Irish Tourism sector sentiment may now be plateauing as concerns about Brexit take hold, according to Fáilte Ireland’s latest Tourism Barometer Survey.
The report stated that business sentiment across the tourism sector remains "buoyant", but there is evidence of optimism tempered by caution within the industry, fuelled mainly by the uncertainties around Brexit.
Fáilte Ireland’s Tourism Business Sentiment Index, which reflects 2016 performance and 2017 expectations, showed that there has been a slight drop in positive sentiment. While three quarters (76%) remain confident about their business, the upward trend seen since 2010 has not continued.
With respect to 2017, the survey indicates that two thirds (64%) of paid serviced accommodation providers expect their business to further increase next year. Hotels and visitor attractions are the most optimistic sectors with 67% expecting to build on growth in 2017.
Almost 80% of accommodation providers reported increased profitability in 2016, rising to 82% among hoteliers. As visitor numbers increased across the industry, so too did employment levels, with a quarter (24%) of respondents taking on more full time staff this year, including 39% of hotels. Additionally, a third (32%) of respondents employed more part time and seasonal staff in 2016 compared to last year.

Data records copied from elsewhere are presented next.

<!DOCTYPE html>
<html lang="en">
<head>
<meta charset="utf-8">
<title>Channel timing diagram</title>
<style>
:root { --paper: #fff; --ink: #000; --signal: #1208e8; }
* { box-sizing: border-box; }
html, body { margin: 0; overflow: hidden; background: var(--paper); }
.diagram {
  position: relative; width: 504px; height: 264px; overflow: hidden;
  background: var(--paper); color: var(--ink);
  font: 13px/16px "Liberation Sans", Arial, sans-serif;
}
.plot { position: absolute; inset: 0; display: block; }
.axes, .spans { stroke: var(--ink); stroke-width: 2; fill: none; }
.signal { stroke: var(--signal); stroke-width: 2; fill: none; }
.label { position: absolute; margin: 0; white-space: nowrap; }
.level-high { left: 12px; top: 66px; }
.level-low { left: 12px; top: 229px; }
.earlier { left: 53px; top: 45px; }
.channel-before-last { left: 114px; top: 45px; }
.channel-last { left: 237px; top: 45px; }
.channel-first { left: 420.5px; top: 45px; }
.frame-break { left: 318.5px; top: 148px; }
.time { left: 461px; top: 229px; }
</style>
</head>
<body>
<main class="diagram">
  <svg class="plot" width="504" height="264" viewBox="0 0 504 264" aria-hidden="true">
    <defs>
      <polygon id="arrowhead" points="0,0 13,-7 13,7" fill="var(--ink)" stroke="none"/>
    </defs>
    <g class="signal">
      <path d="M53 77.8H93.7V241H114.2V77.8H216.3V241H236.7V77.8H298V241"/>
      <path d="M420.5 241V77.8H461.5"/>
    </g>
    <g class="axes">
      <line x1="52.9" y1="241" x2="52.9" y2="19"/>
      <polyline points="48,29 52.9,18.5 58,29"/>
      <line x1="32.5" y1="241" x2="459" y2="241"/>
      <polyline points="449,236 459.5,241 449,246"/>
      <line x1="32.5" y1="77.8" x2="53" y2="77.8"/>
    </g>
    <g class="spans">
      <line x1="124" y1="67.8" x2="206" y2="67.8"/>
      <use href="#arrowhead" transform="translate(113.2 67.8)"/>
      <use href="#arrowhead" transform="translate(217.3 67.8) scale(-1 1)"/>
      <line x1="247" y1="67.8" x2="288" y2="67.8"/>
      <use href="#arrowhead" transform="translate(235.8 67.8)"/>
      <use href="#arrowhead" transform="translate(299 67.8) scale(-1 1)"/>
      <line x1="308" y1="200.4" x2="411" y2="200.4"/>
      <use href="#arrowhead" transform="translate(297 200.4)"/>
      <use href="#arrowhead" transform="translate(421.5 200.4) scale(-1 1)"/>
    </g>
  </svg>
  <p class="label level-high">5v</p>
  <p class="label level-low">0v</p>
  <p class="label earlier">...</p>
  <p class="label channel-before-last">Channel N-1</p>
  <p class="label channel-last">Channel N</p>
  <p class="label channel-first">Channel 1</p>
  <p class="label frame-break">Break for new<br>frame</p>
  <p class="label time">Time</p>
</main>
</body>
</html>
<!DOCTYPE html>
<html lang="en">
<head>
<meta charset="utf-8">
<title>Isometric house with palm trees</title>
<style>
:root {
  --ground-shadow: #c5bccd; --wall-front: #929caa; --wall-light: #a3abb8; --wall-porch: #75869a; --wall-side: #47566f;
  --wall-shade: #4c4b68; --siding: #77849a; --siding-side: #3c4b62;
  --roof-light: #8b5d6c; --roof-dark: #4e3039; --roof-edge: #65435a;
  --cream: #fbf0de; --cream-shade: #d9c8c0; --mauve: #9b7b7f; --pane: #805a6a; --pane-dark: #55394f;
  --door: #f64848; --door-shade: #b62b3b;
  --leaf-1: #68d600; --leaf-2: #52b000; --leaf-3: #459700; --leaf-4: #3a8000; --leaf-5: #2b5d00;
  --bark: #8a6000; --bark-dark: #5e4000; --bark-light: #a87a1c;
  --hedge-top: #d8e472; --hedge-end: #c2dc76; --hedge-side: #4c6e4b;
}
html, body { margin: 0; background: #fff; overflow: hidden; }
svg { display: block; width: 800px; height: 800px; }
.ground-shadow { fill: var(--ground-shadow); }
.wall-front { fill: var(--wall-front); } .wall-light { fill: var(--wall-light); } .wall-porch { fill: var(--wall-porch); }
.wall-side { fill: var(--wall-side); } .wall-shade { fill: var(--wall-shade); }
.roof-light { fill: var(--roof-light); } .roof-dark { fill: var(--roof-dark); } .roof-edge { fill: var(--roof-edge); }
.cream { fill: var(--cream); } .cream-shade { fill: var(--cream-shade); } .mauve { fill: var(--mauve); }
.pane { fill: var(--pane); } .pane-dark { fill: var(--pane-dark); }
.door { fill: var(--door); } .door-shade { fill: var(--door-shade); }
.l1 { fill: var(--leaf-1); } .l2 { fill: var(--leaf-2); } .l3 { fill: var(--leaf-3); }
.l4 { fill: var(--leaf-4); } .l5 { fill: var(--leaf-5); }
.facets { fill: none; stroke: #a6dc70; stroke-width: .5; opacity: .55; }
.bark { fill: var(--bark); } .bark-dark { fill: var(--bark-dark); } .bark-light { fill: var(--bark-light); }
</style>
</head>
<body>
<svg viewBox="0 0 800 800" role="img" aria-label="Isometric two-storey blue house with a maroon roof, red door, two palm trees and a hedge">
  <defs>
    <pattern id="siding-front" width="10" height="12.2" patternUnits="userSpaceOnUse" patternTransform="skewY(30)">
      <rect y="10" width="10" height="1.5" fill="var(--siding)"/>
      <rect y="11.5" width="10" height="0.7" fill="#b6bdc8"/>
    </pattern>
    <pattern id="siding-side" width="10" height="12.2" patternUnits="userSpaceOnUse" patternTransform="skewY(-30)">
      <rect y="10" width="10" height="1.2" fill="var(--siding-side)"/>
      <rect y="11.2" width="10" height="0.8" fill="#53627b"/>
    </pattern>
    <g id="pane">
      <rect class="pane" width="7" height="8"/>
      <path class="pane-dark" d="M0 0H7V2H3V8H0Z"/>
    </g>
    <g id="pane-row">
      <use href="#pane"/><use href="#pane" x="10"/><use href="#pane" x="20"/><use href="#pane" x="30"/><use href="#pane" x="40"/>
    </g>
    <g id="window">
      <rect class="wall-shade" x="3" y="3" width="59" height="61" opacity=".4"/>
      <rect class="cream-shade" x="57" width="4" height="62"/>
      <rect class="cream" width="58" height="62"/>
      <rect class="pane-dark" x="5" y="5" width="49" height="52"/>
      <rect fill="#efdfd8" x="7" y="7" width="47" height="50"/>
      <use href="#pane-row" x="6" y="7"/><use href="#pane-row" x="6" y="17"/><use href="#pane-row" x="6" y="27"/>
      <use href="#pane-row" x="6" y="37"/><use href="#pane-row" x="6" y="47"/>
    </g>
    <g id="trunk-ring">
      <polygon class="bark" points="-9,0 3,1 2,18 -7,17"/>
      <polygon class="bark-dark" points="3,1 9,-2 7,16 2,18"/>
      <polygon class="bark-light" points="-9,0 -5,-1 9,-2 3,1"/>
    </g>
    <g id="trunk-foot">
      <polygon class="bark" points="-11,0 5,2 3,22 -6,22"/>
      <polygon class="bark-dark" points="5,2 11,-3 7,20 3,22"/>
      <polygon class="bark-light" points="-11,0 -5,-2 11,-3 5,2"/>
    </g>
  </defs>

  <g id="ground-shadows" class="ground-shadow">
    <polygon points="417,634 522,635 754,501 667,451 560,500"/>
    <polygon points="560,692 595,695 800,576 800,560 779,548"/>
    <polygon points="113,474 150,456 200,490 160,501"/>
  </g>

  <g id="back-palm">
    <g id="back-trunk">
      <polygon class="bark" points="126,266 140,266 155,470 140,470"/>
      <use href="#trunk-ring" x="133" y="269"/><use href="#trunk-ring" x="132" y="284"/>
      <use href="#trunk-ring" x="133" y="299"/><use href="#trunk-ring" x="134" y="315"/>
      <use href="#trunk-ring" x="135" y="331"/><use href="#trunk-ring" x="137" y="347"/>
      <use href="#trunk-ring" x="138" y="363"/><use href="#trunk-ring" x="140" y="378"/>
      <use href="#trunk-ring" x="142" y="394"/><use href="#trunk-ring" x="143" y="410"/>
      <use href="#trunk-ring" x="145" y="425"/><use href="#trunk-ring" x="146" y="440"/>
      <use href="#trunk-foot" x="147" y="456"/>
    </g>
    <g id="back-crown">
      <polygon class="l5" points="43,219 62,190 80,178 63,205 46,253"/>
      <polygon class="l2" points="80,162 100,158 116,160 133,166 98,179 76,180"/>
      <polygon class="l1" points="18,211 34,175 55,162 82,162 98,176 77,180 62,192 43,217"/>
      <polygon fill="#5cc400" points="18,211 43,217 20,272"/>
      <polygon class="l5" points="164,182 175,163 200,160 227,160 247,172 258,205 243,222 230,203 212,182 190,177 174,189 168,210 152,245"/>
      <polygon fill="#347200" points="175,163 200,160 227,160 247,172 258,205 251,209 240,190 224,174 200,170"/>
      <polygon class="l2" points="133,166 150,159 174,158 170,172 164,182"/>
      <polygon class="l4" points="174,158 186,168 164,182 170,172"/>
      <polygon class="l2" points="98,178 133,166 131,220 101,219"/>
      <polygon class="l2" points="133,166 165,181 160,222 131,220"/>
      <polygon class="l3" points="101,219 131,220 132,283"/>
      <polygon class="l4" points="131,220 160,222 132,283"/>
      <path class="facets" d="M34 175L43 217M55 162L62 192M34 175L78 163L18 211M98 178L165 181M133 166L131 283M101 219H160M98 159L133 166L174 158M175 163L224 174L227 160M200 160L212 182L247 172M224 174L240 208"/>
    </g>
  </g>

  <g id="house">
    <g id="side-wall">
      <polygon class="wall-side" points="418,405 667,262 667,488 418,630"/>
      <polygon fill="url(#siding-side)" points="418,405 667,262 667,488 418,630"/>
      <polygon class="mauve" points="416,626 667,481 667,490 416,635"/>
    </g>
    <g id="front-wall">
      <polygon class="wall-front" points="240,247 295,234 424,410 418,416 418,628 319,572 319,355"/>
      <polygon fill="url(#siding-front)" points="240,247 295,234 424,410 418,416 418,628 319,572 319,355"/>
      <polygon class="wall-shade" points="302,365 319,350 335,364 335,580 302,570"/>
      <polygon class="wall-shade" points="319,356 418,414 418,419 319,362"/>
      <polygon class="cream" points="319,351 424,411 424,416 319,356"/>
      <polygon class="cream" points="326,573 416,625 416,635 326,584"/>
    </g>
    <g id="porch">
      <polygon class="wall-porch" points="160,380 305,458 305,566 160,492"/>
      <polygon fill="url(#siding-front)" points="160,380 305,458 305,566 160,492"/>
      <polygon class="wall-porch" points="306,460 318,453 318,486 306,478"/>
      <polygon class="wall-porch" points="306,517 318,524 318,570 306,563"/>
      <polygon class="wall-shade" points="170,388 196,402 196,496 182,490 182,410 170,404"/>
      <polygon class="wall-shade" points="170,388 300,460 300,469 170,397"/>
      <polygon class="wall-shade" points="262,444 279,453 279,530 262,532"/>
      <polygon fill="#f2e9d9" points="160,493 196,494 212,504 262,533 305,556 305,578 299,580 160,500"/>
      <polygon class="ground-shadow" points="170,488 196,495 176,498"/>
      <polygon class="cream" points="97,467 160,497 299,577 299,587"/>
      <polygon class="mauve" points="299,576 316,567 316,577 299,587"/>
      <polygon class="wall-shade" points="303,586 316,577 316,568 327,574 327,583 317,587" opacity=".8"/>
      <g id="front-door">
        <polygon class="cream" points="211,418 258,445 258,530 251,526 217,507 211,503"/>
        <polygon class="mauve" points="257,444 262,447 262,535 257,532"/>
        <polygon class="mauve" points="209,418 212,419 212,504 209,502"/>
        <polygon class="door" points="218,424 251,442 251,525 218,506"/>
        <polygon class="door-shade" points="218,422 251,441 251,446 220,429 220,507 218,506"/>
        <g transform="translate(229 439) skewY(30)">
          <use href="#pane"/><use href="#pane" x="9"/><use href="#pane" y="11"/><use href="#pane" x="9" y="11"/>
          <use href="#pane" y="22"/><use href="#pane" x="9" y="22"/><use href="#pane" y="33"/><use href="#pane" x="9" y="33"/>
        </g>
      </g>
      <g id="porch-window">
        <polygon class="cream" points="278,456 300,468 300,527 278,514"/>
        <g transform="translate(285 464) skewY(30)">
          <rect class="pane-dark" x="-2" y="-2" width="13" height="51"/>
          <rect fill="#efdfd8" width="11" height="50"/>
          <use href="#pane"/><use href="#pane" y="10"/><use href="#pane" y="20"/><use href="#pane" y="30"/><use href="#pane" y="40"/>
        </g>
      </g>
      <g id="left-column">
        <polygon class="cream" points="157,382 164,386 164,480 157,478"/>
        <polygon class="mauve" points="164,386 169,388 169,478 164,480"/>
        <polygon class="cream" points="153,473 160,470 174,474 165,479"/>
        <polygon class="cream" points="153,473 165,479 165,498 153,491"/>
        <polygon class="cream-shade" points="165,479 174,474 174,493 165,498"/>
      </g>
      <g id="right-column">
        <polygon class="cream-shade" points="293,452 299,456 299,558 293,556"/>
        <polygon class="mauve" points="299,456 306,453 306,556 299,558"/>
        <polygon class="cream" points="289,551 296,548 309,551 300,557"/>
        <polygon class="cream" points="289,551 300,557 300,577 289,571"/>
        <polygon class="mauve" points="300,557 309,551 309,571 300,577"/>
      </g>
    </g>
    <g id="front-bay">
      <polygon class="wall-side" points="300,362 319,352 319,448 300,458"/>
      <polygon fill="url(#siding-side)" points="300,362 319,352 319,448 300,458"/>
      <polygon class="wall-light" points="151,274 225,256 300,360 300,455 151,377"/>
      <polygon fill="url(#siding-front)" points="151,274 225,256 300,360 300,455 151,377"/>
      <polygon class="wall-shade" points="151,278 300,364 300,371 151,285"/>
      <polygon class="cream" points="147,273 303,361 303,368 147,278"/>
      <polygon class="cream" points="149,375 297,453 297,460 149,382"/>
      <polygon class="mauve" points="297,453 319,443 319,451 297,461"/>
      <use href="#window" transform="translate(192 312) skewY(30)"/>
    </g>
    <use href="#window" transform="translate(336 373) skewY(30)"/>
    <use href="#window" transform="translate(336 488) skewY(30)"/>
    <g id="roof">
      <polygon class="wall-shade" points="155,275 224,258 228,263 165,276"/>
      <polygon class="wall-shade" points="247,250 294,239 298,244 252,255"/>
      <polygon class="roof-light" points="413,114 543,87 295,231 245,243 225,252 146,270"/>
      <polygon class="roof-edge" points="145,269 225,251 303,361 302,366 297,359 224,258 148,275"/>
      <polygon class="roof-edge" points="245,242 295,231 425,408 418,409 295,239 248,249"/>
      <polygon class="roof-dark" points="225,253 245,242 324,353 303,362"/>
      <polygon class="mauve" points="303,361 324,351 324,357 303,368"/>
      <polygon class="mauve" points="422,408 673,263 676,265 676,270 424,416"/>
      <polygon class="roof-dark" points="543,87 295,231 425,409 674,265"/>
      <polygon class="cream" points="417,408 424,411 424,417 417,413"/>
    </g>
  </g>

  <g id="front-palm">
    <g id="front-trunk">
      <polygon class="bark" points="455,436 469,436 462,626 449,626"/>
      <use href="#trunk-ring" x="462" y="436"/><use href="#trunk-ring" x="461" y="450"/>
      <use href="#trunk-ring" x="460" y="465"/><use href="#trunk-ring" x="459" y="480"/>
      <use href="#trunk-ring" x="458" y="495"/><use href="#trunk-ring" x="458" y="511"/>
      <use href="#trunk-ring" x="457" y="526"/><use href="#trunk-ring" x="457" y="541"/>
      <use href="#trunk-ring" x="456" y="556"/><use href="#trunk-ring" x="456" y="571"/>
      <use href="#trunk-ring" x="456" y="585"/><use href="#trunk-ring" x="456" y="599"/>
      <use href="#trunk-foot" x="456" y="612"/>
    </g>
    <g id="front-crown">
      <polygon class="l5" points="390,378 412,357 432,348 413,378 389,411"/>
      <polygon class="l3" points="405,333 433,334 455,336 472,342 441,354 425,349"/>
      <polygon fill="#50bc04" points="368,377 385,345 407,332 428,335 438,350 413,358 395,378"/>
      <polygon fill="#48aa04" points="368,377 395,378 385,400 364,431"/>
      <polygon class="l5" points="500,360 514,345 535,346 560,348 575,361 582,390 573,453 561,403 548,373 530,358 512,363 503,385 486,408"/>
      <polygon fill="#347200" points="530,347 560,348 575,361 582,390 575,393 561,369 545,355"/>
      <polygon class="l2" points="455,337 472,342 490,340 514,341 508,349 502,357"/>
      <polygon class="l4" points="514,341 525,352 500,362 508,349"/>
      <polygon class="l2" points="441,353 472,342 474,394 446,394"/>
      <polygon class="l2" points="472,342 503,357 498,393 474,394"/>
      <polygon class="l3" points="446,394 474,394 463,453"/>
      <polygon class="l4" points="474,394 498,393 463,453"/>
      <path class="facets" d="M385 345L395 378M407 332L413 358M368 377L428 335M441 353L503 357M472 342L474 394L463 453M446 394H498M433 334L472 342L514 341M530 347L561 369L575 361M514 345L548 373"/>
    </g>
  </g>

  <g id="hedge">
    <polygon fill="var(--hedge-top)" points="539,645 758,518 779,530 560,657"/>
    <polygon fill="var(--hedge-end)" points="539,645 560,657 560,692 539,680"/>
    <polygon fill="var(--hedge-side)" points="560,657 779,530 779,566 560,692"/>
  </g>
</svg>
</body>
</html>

According to Fáilte Ireland, its destination brands appear to be contributing to much of the confidence in the sector regarding next year's activity. Four in five (80%) accommodation providers along the Wild Atlantic Way say that the brand will be positive for them next year. The newer Ireland’s Ancient East brand is also expected to have a positive impact for 57% of operators within the region it covers. In Dublin, half (50%) of responding operators in the capital say that Dublin: A Breath of Fresh Air will benefit their business in 2017.
"While 2016 delivered an impressive performance, we need to remember that much of this growth has been fuelled largely by factors external to the tourism industry, not least increased air access into the island," said Fáilte Ireland Chairman Michael Cawley.
"As a small open tourism economy, we are at the mercy of external events and the unexpected Brexit and US presidential results – with their potential for volatility – have certainly softened the cough of anyone tempted to be complacent. We need to stay awake at the wheel and get a grip on those factors we can control. We need to keep our competitiveness, develop further our current stable of branded visitor experiences and ensure that we target those overseas markets which offer the most reliable returns in the near future."
Brexit dominates as a concern for tourism businesses going into 2017, mentioned as an issue for 64% of respondents to the Tourism Barometer. Many businesses feel that British and Northern Ireland tourism demand will be dampened by the impact of the Brexit process on exchange rates in the short to medium term.